(Pictures paired with source code)
-.-.-
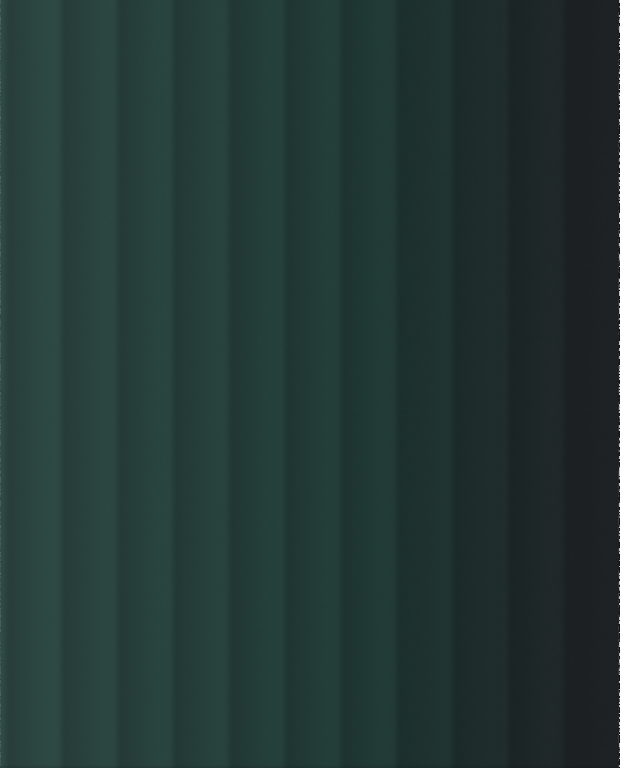
A Shadertoy shader for this background:

```glsl
// Soft vertical pleats fading from muted teal to charcoal, with frayed side rims.
const float PLEAT_WIDTH = 0.0901;
const float FIRST_FOLD = 0.0160;
const float FOLD_DEPTH = 0.165;
const float SHADE_LEFT = 0.16;   // shadow reach before a fold, in pleats
const float SHADE_RIGHT = 0.80;  // shadow reach after a fold, in pleats
const float RIM_WIDTH = 0.0022;
const float GRAIN_ROWS = 512.0;
const float GRAIN_AMOUNT = 0.004;

const vec3 PALE_TEAL = vec3(0.186, 0.290, 0.270);
const vec3 DEEP_TEAL = vec3(0.133, 0.236, 0.216);
const vec3 DARK_TEAL = vec3(0.125, 0.203, 0.195);
const vec3 SLATE = vec3(0.124, 0.162, 0.167);
const vec3 CHARCOAL = vec3(0.120, 0.133, 0.145);
const vec3 RIM_DARK = vec3(0.075, 0.085, 0.095);
const vec3 RIM_LIGHT = vec3(0.72, 0.75, 0.74);

float hash(vec2 p) {
    return fract(sin(dot(p, vec2(12.9898, 78.233))) * 43758.5453);
}

// Horizontal run of colours, falling fastest past the middle
vec3 clothColour(float x) {
    vec3 c = mix(PALE_TEAL, DEEP_TEAL, clamp(x / 0.60, 0.0, 1.0));
    c = mix(c, DARK_TEAL, smoothstep(0.60, 0.70, x));
    c = mix(c, SLATE, smoothstep(0.70, 0.87, x));
    return mix(c, CHARCOAL, smoothstep(0.88, 0.95, x));
}

// Shadow around the nearest fold: short on its left, long on its right
float foldShadow(float x) {
    float t = fract((x - FIRST_FOLD) / PLEAT_WIDTH);
    float after = max(1.0 - t / SHADE_RIGHT, 0.0);
    float before = smoothstep(1.0 - SHADE_LEFT, 1.0, t);
    return max(pow(after, 1.4), before);
}

void mainImage(out vec4 fragColor, in vec2 fragCoord) {
    vec2 uv = fragCoord / iResolution.xy;
    vec2 pixel = 1.0 / iResolution.xy;

    // Pleated cloth, with shallower folds toward the dark side
    vec3 colour = clothColour(uv.x);
    float depth = FOLD_DEPTH * mix(1.0, 0.65, smoothstep(0.88, 0.95, uv.x));
    colour *= 1.0 - depth * foldShadow(uv.x);

    // Fine grain
    vec2 cell = floor(uv * vec2(iResolution.x / iResolution.y, 1.0) * GRAIN_ROWS);
    float grain = hash(cell);
    colour += (grain - 0.5) * GRAIN_AMOUNT;

    // Frayed rims: faint on the left, broken light and dark on the right
    float leftRim = 1.0 - smoothstep(0.0, max(RIM_WIDTH, pixel.x), uv.x);
    colour = mix(colour, RIM_LIGHT, leftRim * 0.35 * grain);
    float rightRim = smoothstep(1.0 - RIM_WIDTH - 0.5 * pixel.x, 1.0 - 0.5 * pixel.x, uv.x);
    vec3 fray = mix(RIM_DARK, RIM_LIGHT, smoothstep(0.45, 0.75, grain));
    colour = mix(colour, fray, rightRim);

    // Thin shade along the bottom
    colour *= 1.0 - 0.10 * (1.0 - smoothstep(0.0, 0.005, uv.y));

    fragColor = vec4(colour, 1.0);
}
```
-.-.-
**ABOUT THIS EXERCISE**
What lines above contain the word "smoothstep"? Return each such line.

**ANSWER TO THIS EXERCISE**
    c = mix(c, DARK_TEAL, smoothstep(0.60, 0.70, x));
    c = mix(c, SLATE, smoothstep(0.70, 0.87, x));
    return mix(c, CHARCOAL, smoothstep(0.88, 0.95, x));
    float before = smoothstep(1.0 - SHADE_LEFT, 1.0, t);
    float depth = FOLD_DEPTH * mix(1.0, 0.65, smoothstep(0.88, 0.95, uv.x));
    float leftRim = 1.0 - smoothstep(0.0, max(RIM_WIDTH, pixel.x), uv.x);
    float rightRim = smoothstep(1.0 - RIM_WIDTH - 0.5 * pixel.x, 1.0 - 0.5 * pixel.x, uv.x);
    vec3 fray = mix(RIM_DARK, RIM_LIGHT, smoothstep(0.45, 0.75, grain));
    colour *= 1.0 - 0.10 * (1.0 - smoothstep(0.0, 0.005, uv.y));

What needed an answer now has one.